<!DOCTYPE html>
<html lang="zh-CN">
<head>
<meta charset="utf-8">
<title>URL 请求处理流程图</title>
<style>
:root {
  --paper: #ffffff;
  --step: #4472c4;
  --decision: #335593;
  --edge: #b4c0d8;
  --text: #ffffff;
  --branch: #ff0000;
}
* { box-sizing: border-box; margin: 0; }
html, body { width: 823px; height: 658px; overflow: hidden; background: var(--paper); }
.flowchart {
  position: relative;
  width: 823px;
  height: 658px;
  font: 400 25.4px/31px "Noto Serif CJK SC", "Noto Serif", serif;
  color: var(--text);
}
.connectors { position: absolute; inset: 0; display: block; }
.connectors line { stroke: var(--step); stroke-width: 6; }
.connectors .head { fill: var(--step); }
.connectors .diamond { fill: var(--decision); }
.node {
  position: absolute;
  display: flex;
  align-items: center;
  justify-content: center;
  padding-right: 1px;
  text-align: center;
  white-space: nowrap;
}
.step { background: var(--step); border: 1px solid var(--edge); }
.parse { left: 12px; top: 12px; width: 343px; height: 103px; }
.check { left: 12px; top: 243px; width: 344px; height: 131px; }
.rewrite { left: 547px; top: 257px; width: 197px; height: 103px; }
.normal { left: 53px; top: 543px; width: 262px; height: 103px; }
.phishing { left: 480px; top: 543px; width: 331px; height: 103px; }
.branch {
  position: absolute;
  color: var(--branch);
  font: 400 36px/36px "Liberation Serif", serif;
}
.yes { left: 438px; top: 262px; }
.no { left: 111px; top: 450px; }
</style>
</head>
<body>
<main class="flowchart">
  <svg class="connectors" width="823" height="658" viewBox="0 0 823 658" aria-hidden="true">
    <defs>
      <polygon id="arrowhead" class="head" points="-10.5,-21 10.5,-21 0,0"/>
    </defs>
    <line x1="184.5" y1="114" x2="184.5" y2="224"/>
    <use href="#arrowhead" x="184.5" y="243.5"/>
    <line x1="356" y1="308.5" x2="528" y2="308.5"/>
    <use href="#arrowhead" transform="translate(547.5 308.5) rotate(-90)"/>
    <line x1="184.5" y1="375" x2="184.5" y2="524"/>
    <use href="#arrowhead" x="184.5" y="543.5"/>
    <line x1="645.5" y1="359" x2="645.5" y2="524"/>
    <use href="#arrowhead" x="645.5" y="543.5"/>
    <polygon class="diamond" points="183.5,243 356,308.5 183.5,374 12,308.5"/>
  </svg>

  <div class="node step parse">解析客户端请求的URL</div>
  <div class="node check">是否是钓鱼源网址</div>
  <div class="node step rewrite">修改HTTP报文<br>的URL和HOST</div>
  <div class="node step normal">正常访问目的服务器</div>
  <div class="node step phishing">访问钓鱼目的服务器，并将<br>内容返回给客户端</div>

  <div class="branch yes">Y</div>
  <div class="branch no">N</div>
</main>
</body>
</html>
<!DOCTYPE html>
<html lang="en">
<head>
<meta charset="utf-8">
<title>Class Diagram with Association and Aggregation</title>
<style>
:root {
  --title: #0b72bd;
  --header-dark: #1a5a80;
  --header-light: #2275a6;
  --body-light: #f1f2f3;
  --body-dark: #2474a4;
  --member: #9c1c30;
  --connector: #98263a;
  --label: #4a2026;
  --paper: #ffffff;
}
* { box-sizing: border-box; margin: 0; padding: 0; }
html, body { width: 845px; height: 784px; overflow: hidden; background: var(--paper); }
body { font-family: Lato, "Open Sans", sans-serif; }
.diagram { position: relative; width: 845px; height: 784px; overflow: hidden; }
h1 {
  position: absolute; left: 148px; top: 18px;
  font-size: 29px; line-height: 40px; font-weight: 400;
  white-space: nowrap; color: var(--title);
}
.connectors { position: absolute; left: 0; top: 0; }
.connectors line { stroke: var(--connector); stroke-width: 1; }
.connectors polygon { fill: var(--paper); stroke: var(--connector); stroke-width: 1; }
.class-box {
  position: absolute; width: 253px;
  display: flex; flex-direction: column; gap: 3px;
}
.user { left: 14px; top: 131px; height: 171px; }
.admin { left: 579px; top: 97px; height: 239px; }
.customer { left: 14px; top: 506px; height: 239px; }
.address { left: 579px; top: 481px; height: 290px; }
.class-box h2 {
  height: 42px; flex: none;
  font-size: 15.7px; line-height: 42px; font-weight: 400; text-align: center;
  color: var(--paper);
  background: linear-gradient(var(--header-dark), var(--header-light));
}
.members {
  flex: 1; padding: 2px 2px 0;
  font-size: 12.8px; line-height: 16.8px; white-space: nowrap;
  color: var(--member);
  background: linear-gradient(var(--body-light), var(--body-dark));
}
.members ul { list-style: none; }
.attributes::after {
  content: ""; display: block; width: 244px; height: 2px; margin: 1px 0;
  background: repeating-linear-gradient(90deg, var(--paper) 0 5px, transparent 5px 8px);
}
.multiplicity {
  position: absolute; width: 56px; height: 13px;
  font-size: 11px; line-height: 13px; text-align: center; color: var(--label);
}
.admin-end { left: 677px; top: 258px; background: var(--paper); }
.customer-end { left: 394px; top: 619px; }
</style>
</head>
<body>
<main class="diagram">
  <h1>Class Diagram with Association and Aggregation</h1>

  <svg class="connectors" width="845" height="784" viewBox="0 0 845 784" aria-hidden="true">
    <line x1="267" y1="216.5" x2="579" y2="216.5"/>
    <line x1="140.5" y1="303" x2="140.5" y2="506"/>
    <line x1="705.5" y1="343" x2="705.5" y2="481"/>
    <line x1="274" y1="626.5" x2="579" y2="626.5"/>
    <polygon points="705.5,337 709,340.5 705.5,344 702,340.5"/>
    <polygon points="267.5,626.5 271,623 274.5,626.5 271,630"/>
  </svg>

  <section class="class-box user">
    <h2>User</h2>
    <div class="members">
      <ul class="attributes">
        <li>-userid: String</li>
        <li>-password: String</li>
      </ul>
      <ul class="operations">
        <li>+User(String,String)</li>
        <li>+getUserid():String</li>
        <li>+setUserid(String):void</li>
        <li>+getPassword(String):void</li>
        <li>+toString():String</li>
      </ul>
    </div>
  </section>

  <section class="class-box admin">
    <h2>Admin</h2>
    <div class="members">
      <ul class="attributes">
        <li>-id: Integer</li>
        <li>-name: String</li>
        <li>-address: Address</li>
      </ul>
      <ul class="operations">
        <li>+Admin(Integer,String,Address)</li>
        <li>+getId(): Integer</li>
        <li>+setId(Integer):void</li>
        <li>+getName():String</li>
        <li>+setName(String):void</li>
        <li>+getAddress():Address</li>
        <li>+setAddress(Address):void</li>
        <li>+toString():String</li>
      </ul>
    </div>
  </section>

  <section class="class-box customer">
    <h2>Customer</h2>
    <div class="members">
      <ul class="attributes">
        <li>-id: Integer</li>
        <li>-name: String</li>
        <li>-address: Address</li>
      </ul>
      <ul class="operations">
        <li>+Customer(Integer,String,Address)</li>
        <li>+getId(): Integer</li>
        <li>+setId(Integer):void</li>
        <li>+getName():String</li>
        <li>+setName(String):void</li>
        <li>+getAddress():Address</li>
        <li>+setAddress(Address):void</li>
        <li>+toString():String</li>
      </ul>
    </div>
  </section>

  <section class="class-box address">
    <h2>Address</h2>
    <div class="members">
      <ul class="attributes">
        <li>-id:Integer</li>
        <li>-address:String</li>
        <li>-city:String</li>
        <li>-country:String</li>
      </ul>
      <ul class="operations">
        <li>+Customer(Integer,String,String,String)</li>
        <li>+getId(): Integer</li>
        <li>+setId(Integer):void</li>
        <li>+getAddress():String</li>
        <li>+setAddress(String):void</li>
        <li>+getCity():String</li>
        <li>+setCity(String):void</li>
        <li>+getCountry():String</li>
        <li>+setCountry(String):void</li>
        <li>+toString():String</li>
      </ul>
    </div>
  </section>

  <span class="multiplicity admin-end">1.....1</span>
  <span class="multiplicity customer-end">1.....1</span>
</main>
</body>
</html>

□ □ □

> [What you have to do] What you give back should be only the lines of the records above, starting at the line with "font-size: 29px; line-height: 40px;" and ending at the line with "<h1>Class Diagram with", restated word for word.

> [Exercise response]
  font-size: 29px; line-height: 40px; font-weight: 400;
  white-space: nowrap; color: var(--title);
}
.connectors { position: absolute; left: 0; top: 0; }
.connectors line { stroke: var(--connector); stroke-width: 1; }
.connectors polygon { fill: var(--paper); stroke: var(--connector); stroke-width: 1; }
.class-box {
  position: absolute; width: 253px;
  display: flex; flex-direction: column; gap: 3px;
}
.user { left: 14px; top: 131px; height: 171px; }
.admin { left: 579px; top: 97px; height: 239px; }
.customer { left: 14px; top: 506px; height: 239px; }
.address { left: 579px; top: 481px; height: 290px; }
.class-box h2 {
  height: 42px; flex: none;
  font-size: 15.7px; line-height: 42px; font-weight: 400; text-align: center;
  color: var(--paper);
  background: linear-gradient(var(--header-dark), var(--header-light));
}
.members {
  flex: 1; padding: 2px 2px 0;
  font-size: 12.8px; line-height: 16.8px; white-space: nowrap;
  color: var(--member);
  background: linear-gradient(var(--body-light), var(--body-dark));
}
.members ul { list-style: none; }
.attributes::after {
  content: ""; display: block; width: 244px; height: 2px; margin: 1px 0;
  background: repeating-linear-gradient(90deg, var(--paper) 0 5px, transparent 5px 8px);
}
.multiplicity {
  position: absolute; width: 56px; height: 13px;
  font-size: 11px; line-height: 13px; text-align: center; color: var(--label);
}
.admin-end { left: 677px; top: 258px; background: var(--paper); }
.customer-end { left: 394px; top: 619px; }
</style>
</head>
<body>
<main class="diagram">
  <h1>Class Diagram with Association and Aggregation</h1>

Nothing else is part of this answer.